----- SOURCE DATA

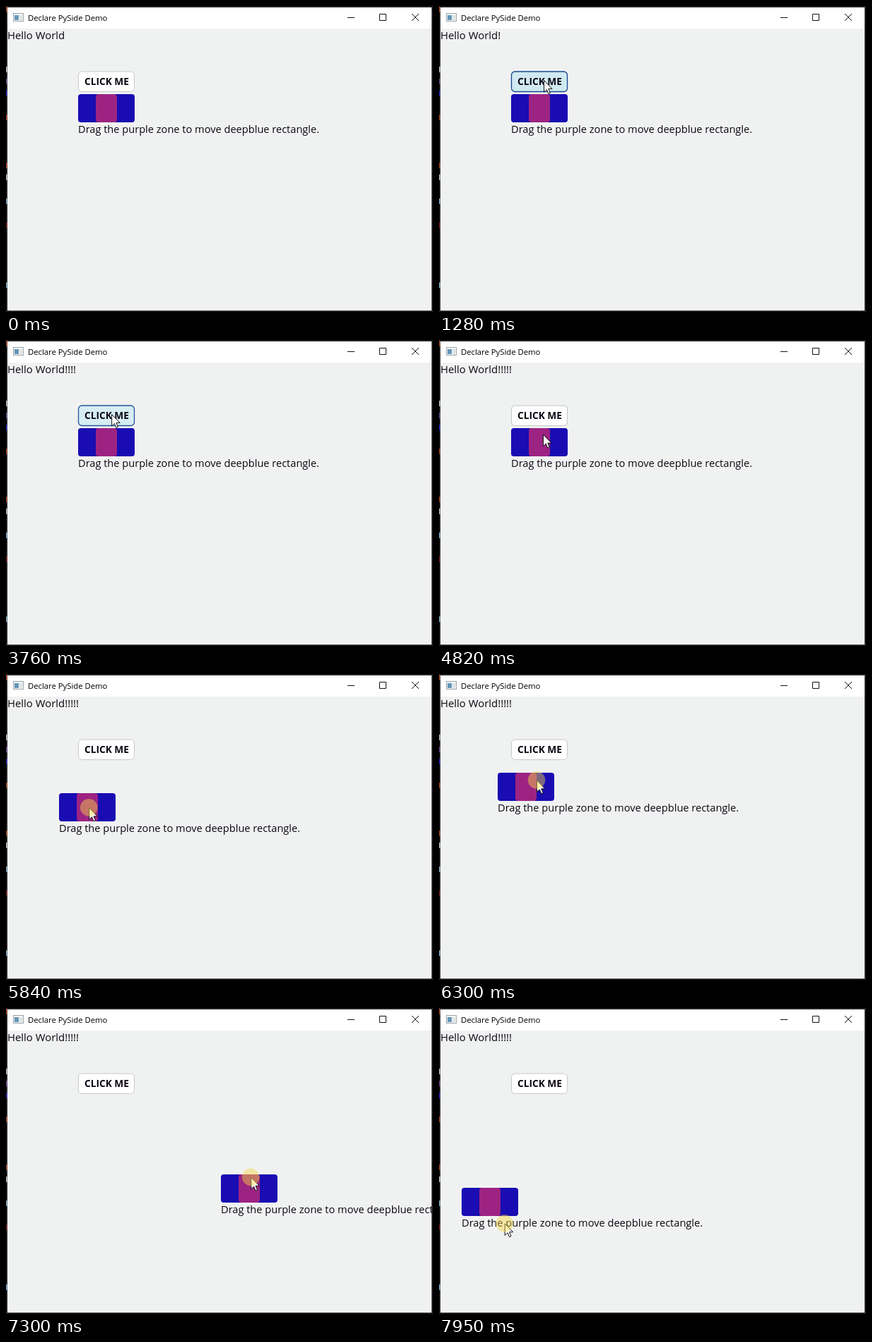
Recreate the animation shown at these times as an HTML page. Size 604 by 434 pixels, loop 8000 ms.

```html
<!DOCTYPE html>
<html lang="en">
<head>
<meta charset="utf-8">
<title>Declare PySide Demo</title>
<style>
  html, body { margin: 0; width: 100%; height: 100%; overflow: hidden; background: #242326; }
  svg { display: block; width: 604px; height: 434px; }
  text { font: 14.6px "Open Sans", "Noto Sans", sans-serif; fill: #0c0612; white-space: pre; }
  .title { font-size: 11.3px; fill: #000; }
  .greeting { font-size: 14.9px; }
  .label { font-size: 13.7px; font-weight: 700; }
  .glyph { fill: none; stroke: #111; }
</style>
</head>
<body>
<svg viewBox="0 0 604 434">
  <defs>
    <clipPath id="client"><rect x="2" y="32" width="600" height="400"/></clipPath>
  </defs>
  <rect width="604" height="434" fill="#242326"/>
  <g id="behind"></g>
  <rect x="2" y="2" width="600" height="30" fill="#fff"/>
  <rect x="2" y="32" width="600" height="400" fill="#f0f2f1"/>

  <!-- title bar -->
  <rect x="10.5" y="10.5" width="14" height="11" fill="#f4f6f8" stroke="#9aa3a9"/>
  <rect x="12" y="13" width="6" height="7" fill="#6496b8"/>
  <rect x="19" y="13" width="4" height="7" fill="#dde3e2"/>
  <text class="title" x="31" y="21">Declare PySide Demo</text>
  <path class="glyph" d="M483 16.5h10M528.5 11.5h9v9h-9zM574 11l10 10M584 11l-10 10"/>

  <g clip-path="url(#client)">
    <text id="greeting" class="greeting" x="2" y="47"></text>
    <rect id="button" x="102.5" y="93" width="79" height="28.5" rx="5"/>
    <text class="label" x="111" y="112">CLICK ME</text>
    <g id="block">
      <rect width="80" height="40" rx="4" fill="#190cb2"/>
      <rect x="25" width="30" height="40" rx="4" fill="#9d2382"/>
      <text y="55">Drag the purple zone to move deepblue rectangle.</text>
    </g>
  </g>

  <g id="pointer">
    <path d="M.5 .5V17L4.3 13.4 6.8 19.3 9.3 18.3 6.8 12.4H12Z" fill="#fff" stroke="#111"/>
    <circle id="halo" r="12.3" fill="rgb(246,214,70)" fill-opacity=".46"/>
  </g>
</svg>
<script>
const LOOP = 8000, ENTER = 170, GRAB = 4850, LAG = 50, FADE = 130;
const $ = id => document.getElementById(id);

// Turning points of the hand, [time, position]; it eases from one to the next
const sweepX = [
  [ENTER, 430], [1050, 148], [1840, 148], [2030, 156], [3060, 156], [3140, 150],
  [GRAB, 147], [5400, 169], [5860, 117], [6000, 104], [6870, 231],
  [7260, 349], [7900, 77], [8060, 145]
];
const sweepY = [
  [ENTER, 440], [1050, 105], [4400, 105], [GRAB, 134], [5450, 195], [5640, 149],
  [5900, 195], [6250, 149], [6640, 182], [6900, 301], [7350, 238],
  [7480, 186], [7780, 192], [8010, 326]
];
const releases = [1220, 2200, 2650, 3650, 4200], HOLD = 100;

const ramp = (t, start, length) => Math.max(0, Math.min(1, (t - start) / length));
const mix = (a, b, k) => a.map((v, i) => v + (b[i] - v) * k);
const rgb = c => `rgb(${c.map(Math.round)})`;

function along(sweep, t) {
  const next = Math.max(1, sweep.findIndex(([time]) => time > t));
  const [t0, from] = sweep[next - 1], [t1, to] = sweep[next];
  return from + (to - from) * (1 - Math.cos(Math.PI * ramp(t, t0, t1 - t0))) / 2;
}

function show(id, visible) {
  $(id).style.display = visible ? "" : "none";
}

function render(t) {
  const move = (id, x, y) => $(id).setAttribute("transform", `translate(${x} ${y})`);
  move("pointer", along(sweepX, t), along(sweepY, t));
  show("pointer", t >= ENTER);

  // The block trails the pointer, keeping the spot where it was grabbed
  const late = Math.max(t - LAG, GRAB);
  move("block", Math.round(along(sweepX, late) - 45), Math.round(along(sweepY, late) - 9));

  const held = releases.some(up => t >= up - HOLD && t < up);
  show("halo", held || t > GRAB + LAG);
  const count = releases.filter(up => t >= up + 30).length;
  $("greeting").textContent = "Hello World" + "!".repeat(count);

  const hover = ramp(t, 1000, FADE) - ramp(t, 4695, FADE);
  const press = Math.max(...releases.map(up => ramp(t, up - HOLD, 60) - ramp(t, up, FADE)));
  const fill = mix([255, 255, 255], mix([216, 238, 243], [200, 230, 238], press), hover);
  const edge = mix([200, 200, 200], mix([40, 90, 155], [8, 50, 140], press), hover);
  $("button").setAttribute("fill", rgb(fill));
  $("button").setAttribute("stroke", rgb(edge));
  $("button").setAttribute("stroke-width", 1 + 0.3 * hover);
}

// Editor lines peeking out past the left edge, one letter per line
const ink = { o: "#b5562c", w: "#ccc", p: "#7a5a9a", b: "#3a3ad0", c: "#8fbcd6", r: "#8a2f2f" };
$("behind").innerHTML = [..."o----wpb-o---ow-c-r----c"].map((key, line) =>
  ink[key] ? `<rect y="${1 + 17 * line}" width="1.5" height="8" fill="${ink[key]}"/>` : "").join("");

function tick() {
  render(performance.now() % LOOP);
  requestAnimationFrame(tick);
}
tick();
</script>
</body>
</html>
```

----------

▸ **PROMPT**
Whenever a line holds a picture, print that line without the picture. All other data must be output exactly.

▸ **EXERCISE RESPONSE**
Recreate the animation shown at these times as an HTML page. Size 604 by 434 pixels, loop 8000 ms.

```html
<!DOCTYPE html>
<html lang="en">
<head>
<meta charset="utf-8">
<title>Declare PySide Demo</title>
<style>
  html, body { margin: 0; width: 100%; height: 100%; overflow: hidden; background: #242326; }
  svg { display: block; width: 604px; height: 434px; }
  text { font: 14.6px "Open Sans", "Noto Sans", sans-serif; fill: #0c0612; white-space: pre; }
  .title { font-size: 11.3px; fill: #000; }
  .greeting { font-size: 14.9px; }
  .label { font-size: 13.7px; font-weight: 700; }
  .glyph { fill: none; stroke: #111; }
</style>
</head>
<body>
<svg viewBox="0 0 604 434">
  <defs>
    <clipPath id="client"><rect x="2" y="32" width="600" height="400"/></clipPath>
  </defs>
  <rect width="604" height="434" fill="#242326"/>
  <g id="behind"></g>
  <rect x="2" y="2" width="600" height="30" fill="#fff"/>
  <rect x="2" y="32" width="600" height="400" fill="#f0f2f1"/>

  <!-- title bar -->
  <rect x="10.5" y="10.5" width="14" height="11" fill="#f4f6f8" stroke="#9aa3a9"/>
  <rect x="12" y="13" width="6" height="7" fill="#6496b8"/>
  <rect x="19" y="13" width="4" height="7" fill="#dde3e2"/>
  <text class="title" x="31" y="21">Declare PySide Demo</text>
  <path class="glyph" d="M483 16.5h10M528.5 11.5h9v9h-9zM574 11l10 10M584 11l-10 10"/>

  <g clip-path="url(#client)">
    <text id="greeting" class="greeting" x="2" y="47"></text>
    <rect id="button" x="102.5" y="93" width="79" height="28.5" rx="5"/>
    <text class="label" x="111" y="112">CLICK ME</text>
    <g id="block">
      <rect width="80" height="40" rx="4" fill="#190cb2"/>
      <rect x="25" width="30" height="40" rx="4" fill="#9d2382"/>
      <text y="55">Drag the purple zone to move deepblue rectangle.</text>
    </g>
  </g>

  <g id="pointer">
    <path d="M.5 .5V17L4.3 13.4 6.8 19.3 9.3 18.3 6.8 12.4H12Z" fill="#fff" stroke="#111"/>
    <circle id="halo" r="12.3" fill="rgb(246,214,70)" fill-opacity=".46"/>
  </g>
</svg>
<script>
const LOOP = 8000, ENTER = 170, GRAB = 4850, LAG = 50, FADE = 130;
const $ = id => document.getElementById(id);

// Turning points of the hand, [time, position]; it eases from one to the next
const sweepX = [
  [ENTER, 430], [1050, 148], [1840, 148], [2030, 156], [3060, 156], [3140, 150],
  [GRAB, 147], [5400, 169], [5860, 117], [6000, 104], [6870, 231],
  [7260, 349], [7900, 77], [8060, 145]
];
const sweepY = [
  [ENTER, 440], [1050, 105], [4400, 105], [GRAB, 134], [5450, 195], [5640, 149],
  [5900, 195], [6250, 149], [6640, 182], [6900, 301], [7350, 238],
  [7480, 186], [7780, 192], [8010, 326]
];
const releases = [1220, 2200, 2650, 3650, 4200], HOLD = 100;

const ramp = (t, start, length) => Math.max(0, Math.min(1, (t - start) / length));
const mix = (a, b, k) => a.map((v, i) => v + (b[i] - v) * k);
const rgb = c => `rgb(${c.map(Math.round)})`;

function along(sweep, t) {
  const next = Math.max(1, sweep.findIndex(([time]) => time > t));
  const [t0, from] = sweep[next - 1], [t1, to] = sweep[next];
  return from + (to - from) * (1 - Math.cos(Math.PI * ramp(t, t0, t1 - t0))) / 2;
}

function show(id, visible) {
  $(id).style.display = visible ? "" : "none";
}

function render(t) {
  const move = (id, x, y) => $(id).setAttribute("transform", `translate(${x} ${y})`);
  move("pointer", along(sweepX, t), along(sweepY, t));
  show("pointer", t >= ENTER);

  // The block trails the pointer, keeping the spot where it was grabbed
  const late = Math.max(t - LAG, GRAB);
  move("block", Math.round(along(sweepX, late) - 45), Math.round(along(sweepY, late) - 9));

  const held = releases.some(up => t >= up - HOLD && t < up);
  show("halo", held || t > GRAB + LAG);
  const count = releases.filter(up => t >= up + 30).length;
  $("greeting").textContent = "Hello World" + "!".repeat(count);

  const hover = ramp(t, 1000, FADE) - ramp(t, 4695, FADE);
  const press = Math.max(...releases.map(up => ramp(t, up - HOLD, 60) - ramp(t, up, FADE)));
  const fill = mix([255, 255, 255], mix([216, 238, 243], [200, 230, 238], press), hover);
  const edge = mix([200, 200, 200], mix([40, 90, 155], [8, 50, 140], press), hover);
  $("button").setAttribute("fill", rgb(fill));
  $("button").setAttribute("stroke", rgb(edge));
  $("button").setAttribute("stroke-width", 1 + 0.3 * hover);
}

// Editor lines peeking out past the left edge, one letter per line
const ink = { o: "#b5562c", w: "#ccc", p: "#7a5a9a", b: "#3a3ad0", c: "#8fbcd6", r: "#8a2f2f" };
$("behind").innerHTML = [..."o----wpb-o---ow-c-r----c"].map((key, line) =>
  ink[key] ? `<rect y="${1 + 17 * line}" width="1.5" height="8" fill="${ink[key]}"/>` : "").join("");

function tick() {
  render(performance.now() % LOOP);
  requestAnimationFrame(tick);
}
tick();
</script>
</body>
</html>
```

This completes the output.